* AIM OF THE TASK
The answer must be every line of the records in which the string "stroke" appears.

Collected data
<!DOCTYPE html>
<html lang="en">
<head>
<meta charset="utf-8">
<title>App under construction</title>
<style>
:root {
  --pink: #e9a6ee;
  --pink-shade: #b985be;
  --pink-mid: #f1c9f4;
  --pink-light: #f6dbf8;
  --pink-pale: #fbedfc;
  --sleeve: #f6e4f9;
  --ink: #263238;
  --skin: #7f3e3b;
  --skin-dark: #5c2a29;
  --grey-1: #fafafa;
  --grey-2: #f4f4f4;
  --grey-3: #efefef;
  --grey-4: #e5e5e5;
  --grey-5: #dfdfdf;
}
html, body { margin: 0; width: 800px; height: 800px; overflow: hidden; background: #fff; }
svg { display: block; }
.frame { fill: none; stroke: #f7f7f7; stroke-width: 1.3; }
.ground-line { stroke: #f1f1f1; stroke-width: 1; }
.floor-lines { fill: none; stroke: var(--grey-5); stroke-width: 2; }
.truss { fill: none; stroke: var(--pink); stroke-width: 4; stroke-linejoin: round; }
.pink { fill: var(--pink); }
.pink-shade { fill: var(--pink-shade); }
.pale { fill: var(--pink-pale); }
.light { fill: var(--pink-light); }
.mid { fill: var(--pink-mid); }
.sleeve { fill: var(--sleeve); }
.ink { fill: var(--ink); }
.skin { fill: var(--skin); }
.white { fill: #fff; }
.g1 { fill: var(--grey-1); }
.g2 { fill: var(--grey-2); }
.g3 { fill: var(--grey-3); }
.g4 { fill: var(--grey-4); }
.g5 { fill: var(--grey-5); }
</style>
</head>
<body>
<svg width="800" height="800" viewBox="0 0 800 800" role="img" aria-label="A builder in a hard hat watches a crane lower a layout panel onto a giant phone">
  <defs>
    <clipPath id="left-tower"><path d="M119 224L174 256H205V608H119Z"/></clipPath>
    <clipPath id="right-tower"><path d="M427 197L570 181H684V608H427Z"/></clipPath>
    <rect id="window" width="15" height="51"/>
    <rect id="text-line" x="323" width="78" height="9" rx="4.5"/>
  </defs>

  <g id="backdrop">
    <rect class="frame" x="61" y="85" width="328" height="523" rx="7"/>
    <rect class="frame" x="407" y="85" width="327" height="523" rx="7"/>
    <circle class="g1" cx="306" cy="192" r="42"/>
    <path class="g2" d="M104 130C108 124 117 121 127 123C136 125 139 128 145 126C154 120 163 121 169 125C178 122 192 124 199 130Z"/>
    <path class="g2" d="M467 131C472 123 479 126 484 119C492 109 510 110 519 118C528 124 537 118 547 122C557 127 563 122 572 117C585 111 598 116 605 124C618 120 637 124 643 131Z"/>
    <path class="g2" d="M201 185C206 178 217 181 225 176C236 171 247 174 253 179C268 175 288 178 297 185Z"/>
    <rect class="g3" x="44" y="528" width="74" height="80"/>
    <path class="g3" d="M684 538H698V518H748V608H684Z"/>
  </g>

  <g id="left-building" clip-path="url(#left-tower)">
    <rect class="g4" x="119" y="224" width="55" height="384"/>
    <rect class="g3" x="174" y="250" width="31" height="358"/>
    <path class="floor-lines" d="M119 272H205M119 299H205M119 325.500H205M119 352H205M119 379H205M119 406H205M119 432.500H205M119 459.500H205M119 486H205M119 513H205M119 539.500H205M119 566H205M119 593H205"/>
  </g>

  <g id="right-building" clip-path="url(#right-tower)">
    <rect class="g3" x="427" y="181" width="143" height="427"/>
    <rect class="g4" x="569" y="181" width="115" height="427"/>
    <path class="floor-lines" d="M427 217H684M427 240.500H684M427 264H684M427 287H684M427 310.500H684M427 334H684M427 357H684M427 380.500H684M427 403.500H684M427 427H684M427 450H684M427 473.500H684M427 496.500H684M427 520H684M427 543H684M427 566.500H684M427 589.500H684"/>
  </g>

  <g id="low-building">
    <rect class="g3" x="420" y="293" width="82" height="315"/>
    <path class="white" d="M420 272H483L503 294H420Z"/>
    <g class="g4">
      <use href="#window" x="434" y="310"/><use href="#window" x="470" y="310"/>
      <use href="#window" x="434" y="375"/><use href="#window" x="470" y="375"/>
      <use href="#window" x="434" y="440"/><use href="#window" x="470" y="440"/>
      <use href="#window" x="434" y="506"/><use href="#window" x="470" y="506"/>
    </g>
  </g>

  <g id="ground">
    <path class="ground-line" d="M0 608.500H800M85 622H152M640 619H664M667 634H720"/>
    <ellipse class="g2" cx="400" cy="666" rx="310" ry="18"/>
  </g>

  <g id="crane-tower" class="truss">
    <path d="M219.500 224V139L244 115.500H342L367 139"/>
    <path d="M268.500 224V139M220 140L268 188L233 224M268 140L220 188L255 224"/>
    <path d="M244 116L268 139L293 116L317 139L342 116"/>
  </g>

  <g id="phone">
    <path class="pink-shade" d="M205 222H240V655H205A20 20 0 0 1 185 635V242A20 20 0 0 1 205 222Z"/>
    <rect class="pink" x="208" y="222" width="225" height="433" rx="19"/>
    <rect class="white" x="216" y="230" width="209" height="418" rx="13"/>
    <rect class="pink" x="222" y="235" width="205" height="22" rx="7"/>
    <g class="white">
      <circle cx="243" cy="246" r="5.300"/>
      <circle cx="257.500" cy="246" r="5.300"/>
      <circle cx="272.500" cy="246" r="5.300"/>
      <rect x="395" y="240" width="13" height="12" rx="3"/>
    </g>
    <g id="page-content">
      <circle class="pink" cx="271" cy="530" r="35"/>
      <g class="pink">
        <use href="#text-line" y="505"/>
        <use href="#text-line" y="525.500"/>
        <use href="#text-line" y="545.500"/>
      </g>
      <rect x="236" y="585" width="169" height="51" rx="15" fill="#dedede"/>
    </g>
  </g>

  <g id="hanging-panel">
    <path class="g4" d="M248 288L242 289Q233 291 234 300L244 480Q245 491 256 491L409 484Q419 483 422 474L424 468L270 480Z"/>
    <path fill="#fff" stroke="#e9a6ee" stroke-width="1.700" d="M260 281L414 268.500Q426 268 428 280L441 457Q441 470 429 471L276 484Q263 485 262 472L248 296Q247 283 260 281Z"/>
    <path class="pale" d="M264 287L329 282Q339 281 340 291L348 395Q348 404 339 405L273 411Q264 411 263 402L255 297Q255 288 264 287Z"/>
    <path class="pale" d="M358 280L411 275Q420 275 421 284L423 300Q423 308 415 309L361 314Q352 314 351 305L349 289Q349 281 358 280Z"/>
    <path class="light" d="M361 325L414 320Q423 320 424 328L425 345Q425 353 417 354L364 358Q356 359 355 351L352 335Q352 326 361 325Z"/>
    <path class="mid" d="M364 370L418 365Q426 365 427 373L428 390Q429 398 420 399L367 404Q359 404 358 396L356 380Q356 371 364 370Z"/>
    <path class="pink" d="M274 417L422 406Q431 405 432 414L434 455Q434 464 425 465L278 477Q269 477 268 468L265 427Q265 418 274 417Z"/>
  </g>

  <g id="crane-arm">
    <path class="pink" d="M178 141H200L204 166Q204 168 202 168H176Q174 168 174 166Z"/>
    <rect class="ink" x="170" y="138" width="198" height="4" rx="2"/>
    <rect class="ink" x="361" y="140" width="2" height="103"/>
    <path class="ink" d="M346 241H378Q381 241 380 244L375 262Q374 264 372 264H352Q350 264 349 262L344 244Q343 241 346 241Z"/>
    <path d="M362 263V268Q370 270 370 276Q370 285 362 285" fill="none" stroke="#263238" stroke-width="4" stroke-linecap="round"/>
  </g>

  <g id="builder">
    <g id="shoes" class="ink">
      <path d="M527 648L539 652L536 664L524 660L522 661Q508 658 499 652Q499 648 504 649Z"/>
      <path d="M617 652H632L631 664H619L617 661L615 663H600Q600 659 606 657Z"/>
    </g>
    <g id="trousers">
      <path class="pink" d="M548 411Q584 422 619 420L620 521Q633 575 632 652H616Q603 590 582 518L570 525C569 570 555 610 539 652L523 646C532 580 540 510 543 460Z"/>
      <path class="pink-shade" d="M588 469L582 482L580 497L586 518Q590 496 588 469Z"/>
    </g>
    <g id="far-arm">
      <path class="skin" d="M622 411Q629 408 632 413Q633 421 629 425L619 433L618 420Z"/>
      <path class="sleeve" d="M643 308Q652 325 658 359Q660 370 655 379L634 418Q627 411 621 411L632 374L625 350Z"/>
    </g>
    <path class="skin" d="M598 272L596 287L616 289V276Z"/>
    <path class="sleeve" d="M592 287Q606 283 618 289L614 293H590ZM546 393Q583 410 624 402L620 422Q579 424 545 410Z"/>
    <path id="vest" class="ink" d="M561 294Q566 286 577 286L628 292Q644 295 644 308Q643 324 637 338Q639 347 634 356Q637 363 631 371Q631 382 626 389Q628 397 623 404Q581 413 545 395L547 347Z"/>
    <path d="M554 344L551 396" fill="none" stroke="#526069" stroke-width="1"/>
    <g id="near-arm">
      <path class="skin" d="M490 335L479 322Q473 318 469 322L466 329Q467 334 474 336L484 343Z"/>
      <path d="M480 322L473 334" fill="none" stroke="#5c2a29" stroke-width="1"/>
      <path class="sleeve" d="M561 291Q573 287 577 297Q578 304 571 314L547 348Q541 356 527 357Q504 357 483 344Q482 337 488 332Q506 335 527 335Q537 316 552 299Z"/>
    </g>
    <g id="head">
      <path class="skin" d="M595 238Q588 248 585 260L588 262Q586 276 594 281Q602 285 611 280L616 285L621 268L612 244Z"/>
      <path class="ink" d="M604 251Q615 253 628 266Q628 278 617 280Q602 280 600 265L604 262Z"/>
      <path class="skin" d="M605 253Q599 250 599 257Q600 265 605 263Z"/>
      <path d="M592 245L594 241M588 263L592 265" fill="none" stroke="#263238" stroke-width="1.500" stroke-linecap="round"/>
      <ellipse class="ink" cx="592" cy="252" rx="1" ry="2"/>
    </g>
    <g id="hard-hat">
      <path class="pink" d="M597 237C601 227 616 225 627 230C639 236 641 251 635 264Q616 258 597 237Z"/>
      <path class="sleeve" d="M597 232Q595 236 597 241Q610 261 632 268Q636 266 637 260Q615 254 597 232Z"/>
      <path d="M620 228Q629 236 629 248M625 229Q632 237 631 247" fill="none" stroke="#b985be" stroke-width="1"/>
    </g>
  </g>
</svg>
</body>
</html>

* SOLUTION TO THIS PROBLEM
.frame { fill: none; stroke: #f7f7f7; stroke-width: 1.3; }
.ground-line { stroke: #f1f1f1; stroke-width: 1; }
.floor-lines { fill: none; stroke: var(--grey-5); stroke-width: 2; }
.truss { fill: none; stroke: var(--pink); stroke-width: 4; stroke-linejoin: round; }
    <path fill="#fff" stroke="#e9a6ee" stroke-width="1.700" d="M260 281L414 268.500Q426 268 428 280L441 457Q441 470 429 471L276 484Q263 485 262 472L248 296Q247 283 260 281Z"/>
    <path d="M362 263V268Q370 270 370 276Q370 285 362 285" fill="none" stroke="#263238" stroke-width="4" stroke-linecap="round"/>
    <path d="M554 344L551 396" fill="none" stroke="#526069" stroke-width="1"/>
      <path d="M480 322L473 334" fill="none" stroke="#5c2a29" stroke-width="1"/>
      <path d="M592 245L594 241M588 263L592 265" fill="none" stroke="#263238" stroke-width="1.500" stroke-linecap="round"/>
      <path d="M620 228Q629 236 629 248M625 229Q632 237 631 247" fill="none" stroke="#b985be" stroke-width="1"/>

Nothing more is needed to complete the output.